A prenuptial agreement (pre-nup) is an agreement that two people enter into before they marry. In California a prenuptial agreement may define whether or not property is community or separate. This distinction is very important if the couple divorces or one dies without a will.
Under California law, any property that a person owns prior to marriage, that is kept separate, in that person’s name only and not mixed with marital assets, or property that someone inherits after marriage is considered separate property. All other property is community property including property that was separate but mixed (co-mingled) with your spouse.
Probate and intestate laws also affect how property is distributed after one spouse dies. A pre-nup takes precedence over California laws that give inheritance rights to a surviving spouse.
Benefits of Pre-nups
Pre-nups are recognized by couples and courts as common agreements, especially when someone marries for the second or third time.
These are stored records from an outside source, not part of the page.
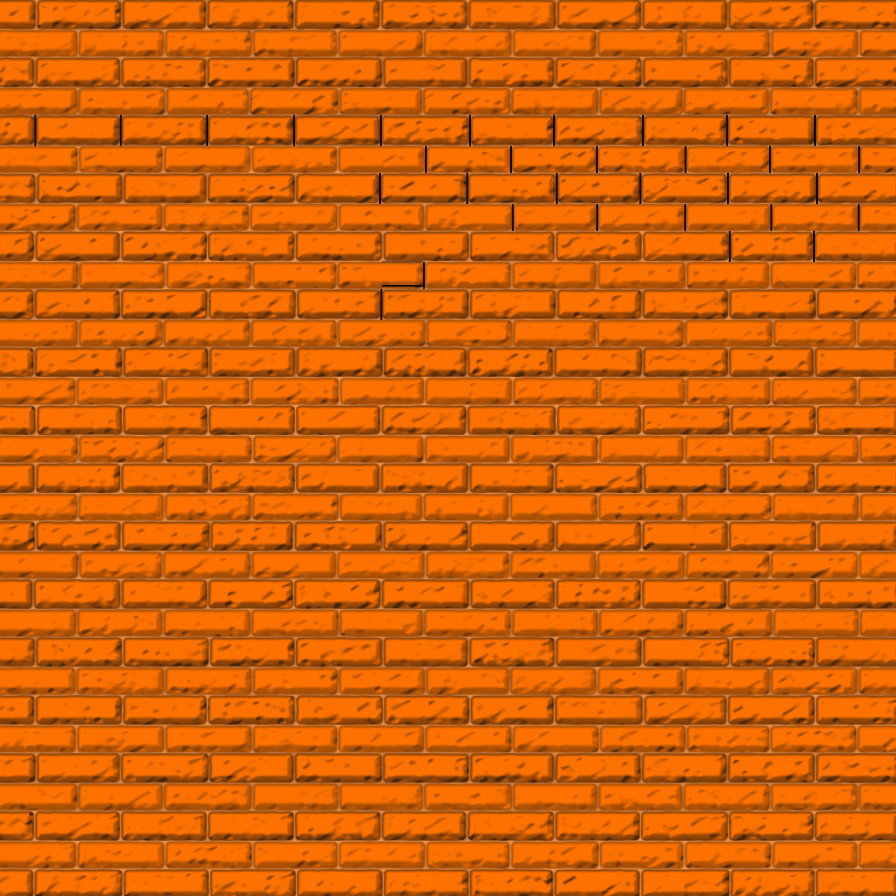
Write a WebGL 1 fragment shader that draws this texture.

```glsl
precision highp float;
// Orange embossed brick wall with alternating course heights, thin tan mortar and a few black cracks.
uniform vec2 u_resolution;

const vec3 ORANGE = vec3(0.99, 0.445, 0.0);
const vec3 SHADOW = vec3(0.16, 0.09, 0.04);
const vec3 MORTAR_DIM = vec3(0.58, 0.34, 0.15);
const vec3 MORTAR_LIGHT = vec3(0.95, 0.56, 0.26);
const vec3 CRACK = vec3(0.06, 0.03, 0.01);

const float BRICK_WIDTH = 0.0968;
const float PAIR_HEIGHT = 0.0647;   // one tall course plus one short course
const float TALL_HEIGHT = 0.0339;
const float JOINT = 0.0009;         // half the mortar width
const float BEVEL = 0.0075;

float hash(vec2 p) {
  vec3 q = fract(vec3(p.xyx) * 0.1031);
  q += dot(q, q.yzx + 33.33);
  return fract((q.x + q.y) * q.z);
}

float noise(vec2 p) {
  vec2 i = floor(p);
  vec2 f = fract(p);
  f = f * f * (3.0 - 2.0 * f);
  return mix(mix(hash(i), hash(i + vec2(1.0, 0.0)), f.x),
             mix(hash(i + vec2(0.0, 1.0)), hash(i + 1.0), f.x), f.y);
}

float roundedBox(vec2 p, vec2 halfSize, float radius) {
  vec2 q = abs(p) - halfSize + radius;
  return length(max(q, 0.0)) + min(max(q.x, q.y), 0.0) - radius;
}

// Slightly irregular position of a vertical joint
float jointX(float row, float column) {
  float start = mix(0.039, 0.0866, mod(row, 2.0));
  float jitter = hash(vec2(column + 31.0, row + 7.0)) - 0.5;
  return start + column * BRICK_WIDTH + jitter * 0.0040;
}

// Soft diagonal pits in the brick face
float pits(vec2 p, vec2 seed) {
  vec2 q = vec2(p.x + 0.8 * p.y, p.y - 0.6 * p.x) * vec2(88.0, 112.0) + seed * 17.0 + 200.0;
  return smoothstep(0.45, 1.0, noise(q));
}

float edgeDistance(vec2 p, vec2 halfSize, vec2 seed) {
  float wobble = noise(p * 120.0 + seed * 13.0 + 300.0) - 0.5;
  return roundedBox(p, halfSize - JOINT, 0.0052) + wobble * 0.0008;
}

float relief(vec2 p, vec2 halfSize, vec2 seed) {
  float rough = mix(0.30, 0.60, hash(seed + 50.0));
  float body = smoothstep(0.001, -BEVEL, edgeDistance(p, halfSize, seed));
  return body - rough * pits(p, seed);
}

float stroke(float dist, float halfWidth, float blur) {
  return 1.0 - smoothstep(halfWidth - blur, halfWidth + blur, dist);
}

// 1 where a joint of this course has opened into a crack
float isCracked(float row, float column) {
  float first = row < 4.5 ? 0.0 : row < 6.5 ? 4.0 : row < 7.5 ? 5.0 : row < 8.5 ? 8.0 : 4.0;
  float last = row > 8.5 ? 4.0 : 9.0;
  return step(3.5, row) * step(row, 10.5) * step(first, column) * step(column, last);
}

float ledgeCrack(vec2 p, float y, float blur) {
  float dist = max(abs(p.x - 0.449) - 0.022, abs(p.y - y));
  return stroke(dist, 0.0009, blur);
}

void main() {
  vec2 uv = gl_FragCoord.xy / u_resolution;
  float pixel = 1.0 / u_resolution.y;

  // Course, counted from the top
  float depth = 1.0 - uv.y + 0.0008;
  float pair = floor(depth / PAIR_HEIGHT);
  float inPair = depth - pair * PAIR_HEIGHT;
  float isShort = step(TALL_HEIGHT, inPair);
  float row = 2.0 * pair + isShort;
  float height = mix(TALL_HEIGHT, PAIR_HEIGHT - TALL_HEIGHT, isShort);

  // Brick within the course
  float column = floor((uv.x - mix(0.039, 0.0866, isShort)) / BRICK_WIDTH);
  column -= step(uv.x, jointX(row, column));
  column += step(jointX(row, column + 1.0), uv.x);
  float left = jointX(row, column);
  float right = jointX(row, column + 1.0);
  vec2 halfSize = 0.5 * vec2(right - left, height);
  vec2 p = vec2(uv.x - 0.5 * (left + right), isShort * TALL_HEIGHT + 0.5 * height - inPair);
  vec2 seed = vec2(column + 3.0, row);

  // Emboss lit from the upper left, plus soft dark rims
  vec2 toShade = vec2(0.0018, -0.0026);
  float slope = relief(p, halfSize, seed) - relief(p + toShade, halfSize, seed);
  float edge = edgeDistance(p, halfSize, seed);
  float rim = smoothstep(-0.0042, 0.0005, edge) * mix(0.58, 0.38, isShort);
  float strength = mix(1.2, 0.9, isShort);
  float shade = min(strength * max(slope - 0.02, 0.0) + rim, 0.85);
  vec3 color = mix(ORANGE, SHADOW, shade);

  // Mortar, brighter in the wide corners and dimmer along some courses
  float tint = 0.1 + 0.35 * noise(uv * 90.0) + 0.3 * hash(vec2(row, 5.0));
  tint += 0.4 * smoothstep(0.0003, 0.0022, edge);
  vec3 mortar = mix(MORTAR_DIM, MORTAR_LIGHT, min(tint, 1.0));
  color = mix(color, mortar, smoothstep(-0.0005 - 0.5 * pixel, 0.0005 + 0.5 * pixel, edge));

  // Cracks
  float nearest = column + step(0.0, p.x);
  float crack = isCracked(row, nearest) * stroke(halfSize.x - abs(p.x), 0.0011, 0.5 * pixel);
  crack = max(crack, ledgeCrack(uv, 0.681, 0.5 * pixel));
  crack = max(crack, 0.5 * ledgeCrack(uv, 0.708, 0.5 * pixel));
  gl_FragColor = vec4(mix(color, CRACK, crack), 1.0);
}
```
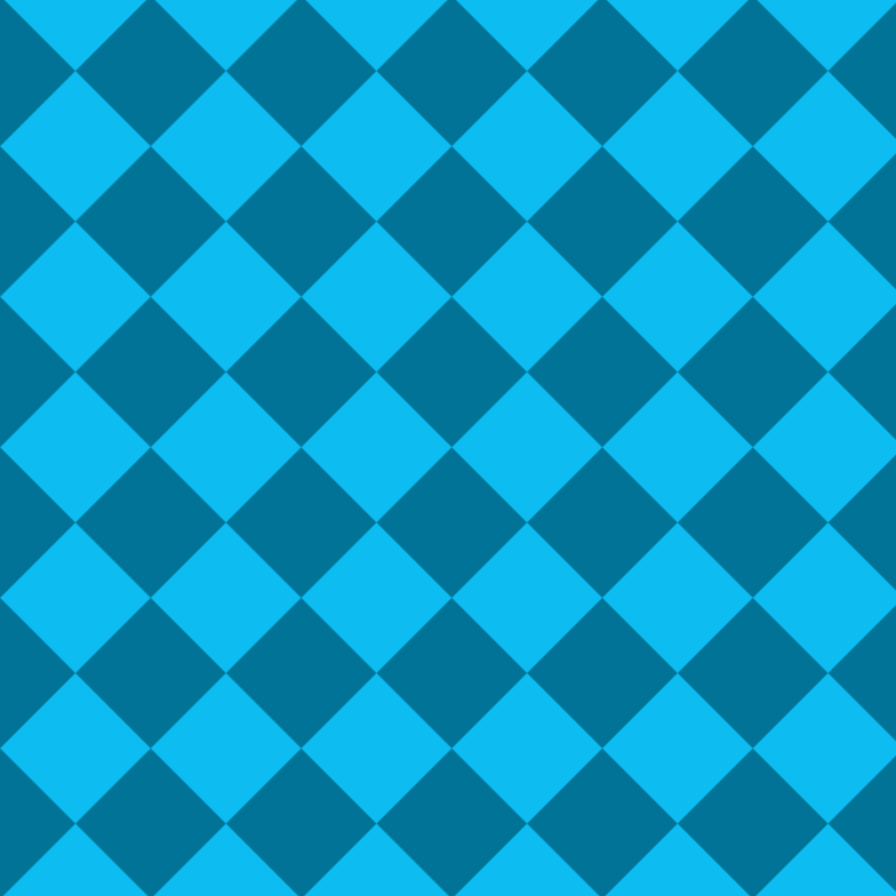
Reproduce this pattern procedurally as a Shadertoy shader.

```glsl
// Draws a two-tone blue harlequin check of diamonds touching at their corners.

const vec3 DARK_BLUE = vec3(0.0, 0.45, 0.59);
const vec3 LIGHT_BLUE = vec3(0.05, 0.74, 0.95);
const float PERIOD = 0.168;                      // diamond width, about six per canvas
const vec2 FIRST_CENTER = vec2(0.0842, 0.5008);  // center of one light diamond
const float EDGE_SOFTNESS = 0.0016;              // half width of the edge blend

// Position relative to the nearest cell center, in canvas units.
vec2 repeatCell(vec2 p, float period) {
    return (fract(p / period + 0.5) - 0.5) * period;
}

// Signed distance to a diamond, negative inside.
float diamondDistance(vec2 p, float halfDiagonal) {
    return (abs(p.x) + abs(p.y) - halfDiagonal) * inversesqrt(2.0);
}

// Coverage from a signed distance: 1 inside, 0 outside.
float softFill(float distanceToEdge, float softness) {
    return 1.0 - smoothstep(-softness, softness, distanceToEdge);
}

void mainImage(out vec4 fragColor, in vec2 fragCoord) {
    vec2 uv = fragCoord / iResolution.xy;

    // Light diamonds; the gaps between them form the dark ones.
    vec2 cell = repeatCell(uv - FIRST_CENTER, PERIOD);
    float edge = diamondDistance(cell, 0.5 * PERIOD);

    // Keep edges smooth on small canvases too.
    float softness = max(EDGE_SOFTNESS, 0.75 / iResolution.y);
    vec3 color = mix(DARK_BLUE, LIGHT_BLUE, softFill(edge, softness));

    fragColor = vec4(color, 1.0);
}
```
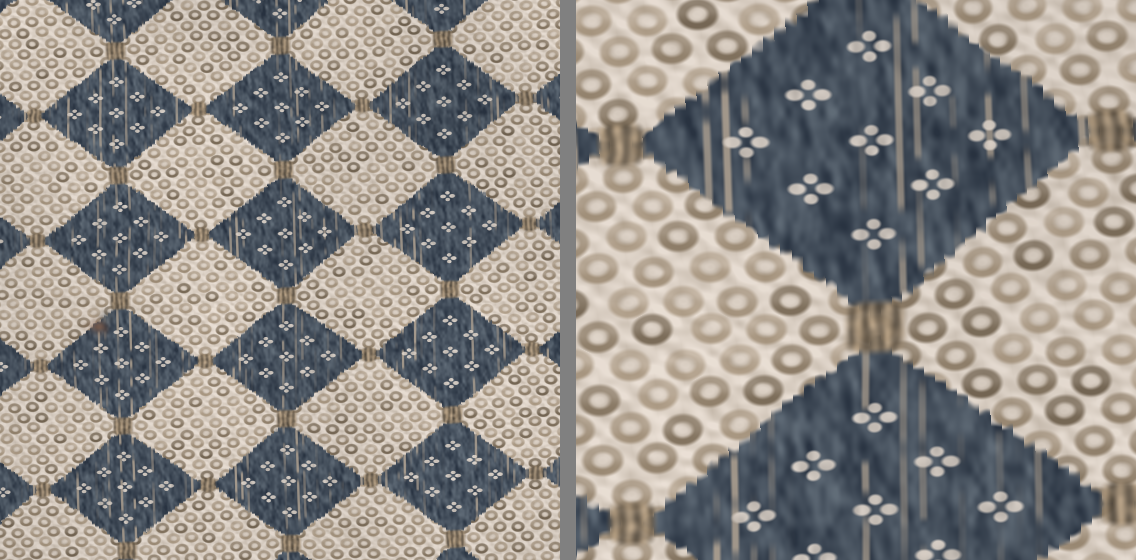
Left, the full canvas; right, a detail of the centre.
This texture is drawn by a WebGL 1 fragment shader. Its source:

```glsl
precision highp float;
// Woven cloth: a tilted lattice of blue diamonds on knobbly cream, joined by tan knots.

uniform vec2 u_resolution;

#define CENTRE vec2(0.5117, 0.362)
#define STEP_ACROSS vec2(0.293, 0.0098)
#define STEP_UP vec2(-0.0052, 0.223)
#define DIAMOND_SIZE 0.475
#define RINGS_PER_CELL vec2(9.0, 6.0)
#define STREAKS_PER_CELL 26.0
#define CREAM vec3(0.89, 0.85, 0.81)
#define CREAM_SHADE vec3(0.67, 0.62, 0.56)
#define TAN vec3(0.56, 0.49, 0.40)
#define BLUE_DARK vec3(0.16, 0.20, 0.255)
#define BLUE_LIGHT vec3(0.38, 0.425, 0.47)
#define STAIN_POS vec2(0.176, 0.416)

const float TAU = 6.2832;

float hash(vec2 p) {
  return fract(sin(dot(p, vec2(127.1, 311.7))) * 43758.55);
}

float noise(vec2 p) {
  vec2 i = floor(p), f = fract(p);
  f = f * f * (3.0 - 2.0 * f);
  return mix(mix(hash(i), hash(i + vec2(1, 0)), f.x),
             mix(hash(i + vec2(0, 1)), hash(i + vec2(1, 1)), f.x), f.y);
}

// Canvas position to lattice position, whole numbers at diamond centres
vec2 toLattice(vec2 p) {
  vec2 d = p - CENTRE, a = STEP_ACROSS, b = STEP_UP;
  return vec2(d.x * b.y - d.y * b.x, d.y * a.x - d.x * a.y) / (a.x * b.y - a.y * b.x);
}

// One small tan loop per grid point: x = radius from it, y = height in it, z = random
vec3 loopAt(vec2 g, float seed) {
  vec2 id = floor(g);
  float h = hash(id + seed);
  vec2 d = g - id - 0.5 + 0.1 * (vec2(h, hash(id + seed + 7.3)) - 0.5);
  d *= vec2(3.7, 5.5);
  return vec3(length(d), d.y, h);
}

vec3 creamWeave(vec2 q, vec2 p) {
  vec2 g = q * RINGS_PER_CELL;
  vec3 a = loopAt(g, 1.0), b = loopAt(g + 0.5, 53.0);
  vec3 ring = a.x < b.x ? a : b;

  // Crossing strands with a twisted fibre
  float strand = 0.5 - 0.5 * cos(TAU * (g.x + g.y));
  float cross = 0.5 - 0.5 * cos(TAU * (g.x - g.y));
  float light = max(strand, cross * 0.85);
  float twist = sin(TAU * (g.x * 1.5 + g.y * 3.0) + 2.0 * noise(g * 2.0));
  float fibre = noise(p * vec2(130.0, 230.0));
  float tone = 0.32 + 0.48 * light + 0.10 * twist + 0.42 * (fibre - 0.3);
  vec3 col = mix(CREAM_SHADE, CREAM, clamp(tone, 0.0, 1.0));

  // Loops, deeper in colour along the lower lip
  float band = 1.0 - smoothstep(0.12, 0.55, abs(ring.x - 1.0));
  float depth = 0.4 + 0.35 * ring.z + 0.25 * smoothstep(0.4, -0.8, ring.y);
  col = mix(col, TAN * (1.08 - 0.3 * ring.z * ring.z), band * depth);
  return mix(col, CREAM, 0.6 * (1.0 - smoothstep(0.2, 0.65, ring.x)));
}

// Nine four-petalled dots standing in a diamond
float flowers(vec2 f) {
  vec2 i = clamp(floor(vec2(f.x + f.y, f.x - f.y) * 4.0 + 0.5), -1.0, 1.0);
  vec2 d = abs(f - 0.125 * vec2(i.x + i.y, i.x - i.y)) * vec2(293.0, 223.0);
  float side = length((d - vec2(8.0, 0.0)) / vec2(5.4, 3.5));
  float upright = length((d - vec2(0.0, 6.0)) / vec2(4.3, 3.2));
  return 1.0 - smoothstep(0.65, 1.25, min(side, upright));
}

vec3 blueWeave(vec2 q, vec2 f, vec2 cell, vec2 p) {
  // Upright yarn with slanted flecks
  float fleck = noise(vec2(p.x * 165.0 + p.y * 45.0, p.y * 75.0));
  float fine = noise(p * vec2(250.0, 160.0));
  float yarn = 0.5 + 0.5 * cos(TAU * q.x * STREAKS_PER_CELL);
  float tone = 0.75 * fleck + 0.35 * fine + 0.15 * yarn - 0.15;
  vec3 col = mix(BLUE_DARK, BLUE_LIGHT, clamp(tone, 0.0, 1.0));

  // Broken pale warp threads, shared by the diamonds of a column
  float x = q.x * STREAKS_PER_CELL, id = floor(x);
  float chance = 0.75 * hash(vec2(id, 3.0)) + 0.25 * hash(vec2(id, cell.y));
  float thread = 1.0 - smoothstep(0.08, 0.3, abs(fract(x) - 0.5));
  float dash = smoothstep(0.2, 0.65, noise(vec2(id * 5.0, p.y * 60.0)));
  col = mix(col, CREAM_SHADE, thread * dash * smoothstep(0.38, 0.85, chance) * 0.9);
  return mix(col, CREAM * (0.86 + 0.14 * fine), 0.92 * flowers(f));
}

float knotMask(vec2 d, vec2 size) {
  d /= size;
  return 1.0 - smoothstep(0.75, 1.15, sqrt(length(d * d)));
}

void main() {
  vec2 p = gl_FragCoord.xy / u_resolution;
  vec2 q = toLattice(p) + 0.02 * (vec2(noise(p * 8.0), noise(p * 8.0 + 31.0)) - 0.5);
  vec2 cell = floor(q + 0.5), f = q - cell;

  // Diamond edge stepped by the threads
  float stepped = mix(f.x, floor(f.x * 45.0 + 0.5) / 45.0, 0.75);
  float edge = abs(stepped) + abs(f.y) + 0.025 * (noise(p * 140.0) - 0.5);
  float soft = max(0.011, 4.0 / u_resolution.y);
  float inside = 1.0 - smoothstep(-soft, soft, edge - DIAMOND_SIZE);
  vec3 col = mix(creamWeave(q, p), blueWeave(q, f, cell, p), inside);

  // Tan knots where the diamonds meet
  vec2 w = abs(f);
  float knot = max(knotMask(vec2(w.x, 0.5 - w.y), vec2(0.062, 0.072)),
                   knotMask(vec2(0.5 - w.x, w.y), vec2(0.048, 0.058)));
  float cord = 0.5 + 0.5 * cos(TAU * q.x * 32.0 + 2.0 * noise(p * 90.0));
  vec3 knotCol = TAN * (0.72 + 0.4 * cord + 0.3 * (noise(p * 190.0) - 0.5));
  col = mix(col, knotCol, knot * 0.9);

  // One rusty smudge with a grey-blue rim, then uneven wear
  vec2 s = p - STAIN_POS;
  float blur = 0.6 + 0.8 * noise(p * 100.0);
  col = mix(col, vec3(0.36, 0.39, 0.41), 0.6 * exp(-dot(s - 0.016, s - 0.016) * 9000.0 * blur));
  col = mix(col, vec3(0.50, 0.35, 0.27), 0.75 * exp(-dot(s * s, vec2(4500.0, 9000.0)) * blur));
  col *= 0.965 + 0.07 * noise(p * 5.0) + 0.03 * (hash(cell) - 0.5) * inside;
  gl_FragColor = vec4(col, 1.0);
}
```
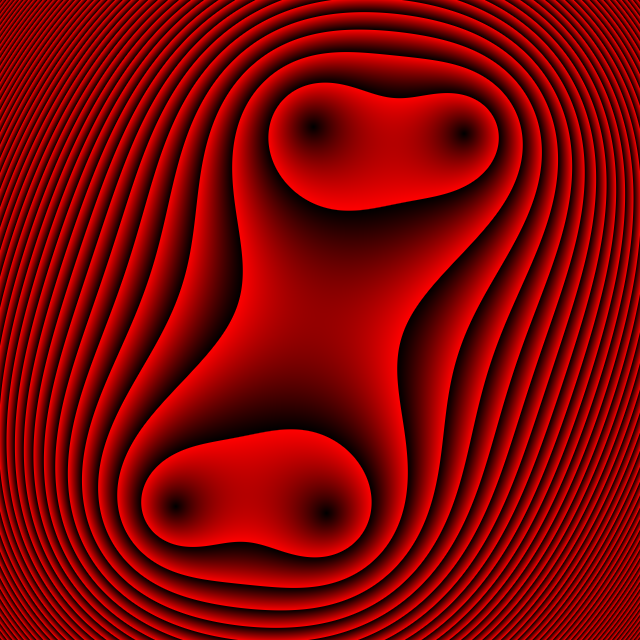
Reproduce this background procedurally as a three.js fragment shader.

```glsl
// Red sawtooth contour bands of a twice-iterated complex quadratic, with four dark roots.
varying vec2 vUv;

vec2 complexSquare(vec2 z) {
  return vec2(z.x * z.x - z.y * z.y, 2.0 * z.x * z.y);
}

// Integral of fract(x), for x >= 0
float sawIntegral(float x) {
  float part = fract(x);
  return 0.5 * (floor(x) + part * part);
}

// Sawtooth averaged over a span, so that its jumps stay smooth
float smoothSaw(float x, float span) {
  float low = max(x - 0.5 * span, 0.0);
  float high = x + 0.5 * span;
  return (sawIntegral(high) - sawIntegral(low)) / (high - low);
}

void main() {
  // Complex plane from -2 to 2 on both axes
  vec2 z = (vUv - 0.5) * 4.0;
  vec2 offset = vec2(1.0, -1.0);

  // Two steps of z * z + c
  for (int i = 0; i < 2; i++) {
    z = complexSquare(z) + offset;
  }

  // Each two units of magnitude make one band from black to red
  float level = 0.5 * length(z);
  float span = max(length(vec2(dFdx(level), dFdy(level))), 0.01);
  gl_FragColor = vec4(smoothSaw(level, span), 0.0, 0.0, 1.0);
}
```
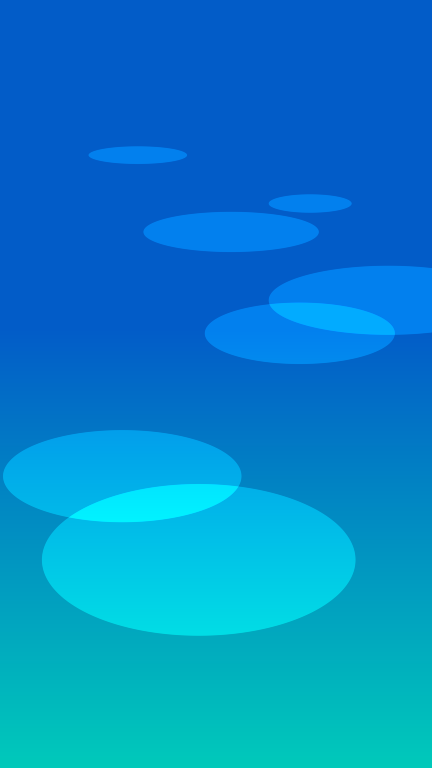
Give the GLSL for this background, as a Shadertoy shader.

```glsl
// Translucent flat discs floating over a deep blue to teal gradient.
// Each disc is an ellipse that lifts the light beneath it, so that
// overlapping discs glow brighter. All places are fractions of the canvas.

const vec3 DEEP_BLUE = vec3(0.008, 0.362, 0.785);
const vec3 TEAL = vec3(0.0, 0.79, 0.73);
const float HORIZON = 0.57;                 // height where the fade to teal begins
const vec3 DISC_GAIN = vec3(1.0, 1.22, 1.0);
const vec3 DISC_LIFT = vec3(0.0, 0.06, 0.15);

// Discs from far to near: centre.xy, radii.xy
const int DISC_COUNT = 7;
const vec4 DISCS[DISC_COUNT] = vec4[](
    vec4(0.319, 0.798, 0.114, 0.0115),
    vec4(0.718, 0.735, 0.096, 0.0120),
    vec4(0.535, 0.698, 0.203, 0.0262),
    vec4(0.899, 0.609, 0.277, 0.0450),
    vec4(0.694, 0.566, 0.220, 0.0400),
    vec4(0.283, 0.380, 0.276, 0.0600),
    vec4(0.460, 0.271, 0.363, 0.0988)
);

// Coverage of an ellipse, with an edge about one pixel wide
float discMask(vec2 uv, vec2 centre, vec2 radii) {
    vec2 q = (uv - centre) / radii;
    float k = length(q);
    vec2 slope = q / (max(k, 1e-4) * radii * iResolution.xy);
    float halfPixel = 0.6 * length(slope) + 1e-5;
    return 1.0 - smoothstep(-halfPixel, halfPixel, k - 1.0);
}

void mainImage(out vec4 fragColor, in vec2 fragCoord) {
    vec2 uv = fragCoord / iResolution.xy;

    // Backdrop
    float fade = clamp(1.0 - uv.y / HORIZON, 0.0, 1.0);
    vec3 color = mix(DEEP_BLUE, TEAL, fade);

    // Discs
    for (int i = 0; i < DISC_COUNT; i++) {
        vec3 lit = color * DISC_GAIN + DISC_LIFT;
        color = mix(color, lit, discMask(uv, DISCS[i].xy, DISCS[i].zw));
    }

    fragColor = vec4(clamp(color, 0.0, 1.0), 1.0);
}
```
Courts favor pre-nups because it makes it easier for the parties to decide who gets what assets when they decide to divorce, eliminating long drawn out fights.
Having a pre-nup or post-nup doesn’t mean you don’t trust or love your new spouse, it means that both of you are being smart about protecting your assets for yourself and your heirs. Second marriages can be complex, especially when there are children involved from prior marriages. One person may have substantially more assets than the other, or may want to protect a family business or heirlooms.
Since a pre-nup can be complicated, the agreements are generally prepared by a California attorney. They are required to be delivered to each party in advance of the wedding so everyone has a chance to have the document reviewed by their own attorney. This way each party feels their interests are being protected, and the agreement holds up better in court. The couple should also review and make new wills and trusts acknowledging the marriage and writing changes to take into account their new marital status.
If you are getting married, you should consult with a California attorney about preparing a pre-nup to protect your assets. Also, having the attorney prepare a valid California will or trust for you will further ensure that your assets are distributed in the manner you choose, by the person you trust most to do it.
If you have any questions please feel free to contact our office at 858-792-5988 for a consultation.